The scenario is, however, gradually changing with companies such as Grey Orange Robotics being able to raise funds. The company provides automated on-demand robot services for logistics and warehouse management.
“The big bets in consumer internet have been cast. It’s encouraging to see today’s entrepreneurs following their domain and pursuing deeper technology sectors such as hardware, internet of things, artificial intelligence etc,” Sanjay Nath, managing partner at Blume Ventures, said at the India Summit organized by the The Economist magazine in New Delhi on Wednesday.
Blume is an investor in Grey Orange Robotics and participated in its $30 million round along with Tiger Global, last year.

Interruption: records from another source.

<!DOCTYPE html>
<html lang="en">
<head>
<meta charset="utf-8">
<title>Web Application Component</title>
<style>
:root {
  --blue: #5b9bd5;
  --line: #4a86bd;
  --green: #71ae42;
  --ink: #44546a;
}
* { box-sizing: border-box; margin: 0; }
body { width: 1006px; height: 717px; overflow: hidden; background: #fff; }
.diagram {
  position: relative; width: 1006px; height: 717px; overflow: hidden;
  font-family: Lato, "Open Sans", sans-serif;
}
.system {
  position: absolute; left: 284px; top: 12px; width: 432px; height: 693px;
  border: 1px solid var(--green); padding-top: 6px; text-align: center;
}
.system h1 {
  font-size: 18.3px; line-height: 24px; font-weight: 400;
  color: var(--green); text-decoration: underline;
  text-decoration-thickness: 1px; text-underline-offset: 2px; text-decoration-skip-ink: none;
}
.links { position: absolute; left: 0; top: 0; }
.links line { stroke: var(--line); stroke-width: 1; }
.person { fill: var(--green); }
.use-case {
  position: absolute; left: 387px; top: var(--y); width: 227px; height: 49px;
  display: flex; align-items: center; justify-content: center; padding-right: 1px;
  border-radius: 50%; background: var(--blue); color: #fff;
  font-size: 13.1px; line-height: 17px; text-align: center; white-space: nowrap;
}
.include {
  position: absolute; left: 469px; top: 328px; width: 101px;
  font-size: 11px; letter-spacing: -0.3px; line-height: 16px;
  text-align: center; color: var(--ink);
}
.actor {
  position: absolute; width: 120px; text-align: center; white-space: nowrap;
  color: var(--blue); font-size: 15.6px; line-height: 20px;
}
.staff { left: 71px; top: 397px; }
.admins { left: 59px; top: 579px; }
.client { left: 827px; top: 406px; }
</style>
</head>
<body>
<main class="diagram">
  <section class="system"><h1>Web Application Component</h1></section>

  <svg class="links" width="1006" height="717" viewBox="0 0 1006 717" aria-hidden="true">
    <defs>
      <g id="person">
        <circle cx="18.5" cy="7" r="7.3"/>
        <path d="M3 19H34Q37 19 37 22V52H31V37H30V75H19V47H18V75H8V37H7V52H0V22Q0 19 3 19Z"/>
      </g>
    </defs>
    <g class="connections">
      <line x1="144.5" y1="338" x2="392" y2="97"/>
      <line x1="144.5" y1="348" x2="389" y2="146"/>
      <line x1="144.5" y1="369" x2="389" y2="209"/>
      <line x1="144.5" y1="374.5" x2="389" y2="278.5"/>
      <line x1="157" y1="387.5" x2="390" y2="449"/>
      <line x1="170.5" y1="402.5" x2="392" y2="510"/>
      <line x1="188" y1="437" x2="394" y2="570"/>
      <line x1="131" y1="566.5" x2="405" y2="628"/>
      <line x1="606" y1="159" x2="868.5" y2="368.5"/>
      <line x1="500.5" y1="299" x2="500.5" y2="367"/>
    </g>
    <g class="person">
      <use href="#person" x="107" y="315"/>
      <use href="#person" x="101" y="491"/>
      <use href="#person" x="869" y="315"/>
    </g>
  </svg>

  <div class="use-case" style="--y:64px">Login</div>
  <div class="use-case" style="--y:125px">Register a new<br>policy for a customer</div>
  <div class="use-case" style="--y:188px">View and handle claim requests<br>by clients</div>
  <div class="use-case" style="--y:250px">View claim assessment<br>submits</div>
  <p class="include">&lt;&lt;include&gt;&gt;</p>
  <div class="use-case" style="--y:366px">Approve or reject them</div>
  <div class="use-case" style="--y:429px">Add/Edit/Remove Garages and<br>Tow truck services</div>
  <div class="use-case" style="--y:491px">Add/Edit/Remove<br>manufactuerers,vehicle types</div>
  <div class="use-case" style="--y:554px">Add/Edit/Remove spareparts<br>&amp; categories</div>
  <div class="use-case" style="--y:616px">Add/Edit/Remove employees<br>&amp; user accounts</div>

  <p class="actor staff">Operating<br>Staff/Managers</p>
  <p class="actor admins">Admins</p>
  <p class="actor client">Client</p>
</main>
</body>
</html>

“Our philosophy for fund II onwards will be to focus on, besides consumer internet, a good 30-40% on business-to-business (B2B) start-ups. Hardware, internet of things oriented start-ups will all be part of this focus area,” he added.
According to Paras Batra, co-founder of Leaf Wearables (Leaf Innovation Pvt. Ltd) that designs smart jewelry products for women’s safety, hardware start-ups can solve a plethora of issues ranging from sewage to water pollution in a city.
He said that hardware start-ups require much more effort as compared to other sectors.
“It requires expertise and is very time consuming. Entrepreneurs cannot go to the market the very next day. It requires a lot of iterations, which are costly and there has been no ecosystem around which leads to lack of mentorship,” he said, adding that the situation is slowly changing with companies such as Grey Orange setting a strong precedent.
Batra also said that to facilitate this further, there should be tinkering labs set up at schools so that students get a hand on making products early on.
According to Tracxn, a start-up tracker, at least 122 hardware-led tech start-ups were founded in 2014 and 85 last year. However, out of them, only 16 got funded in 2014 and 28 in 2015.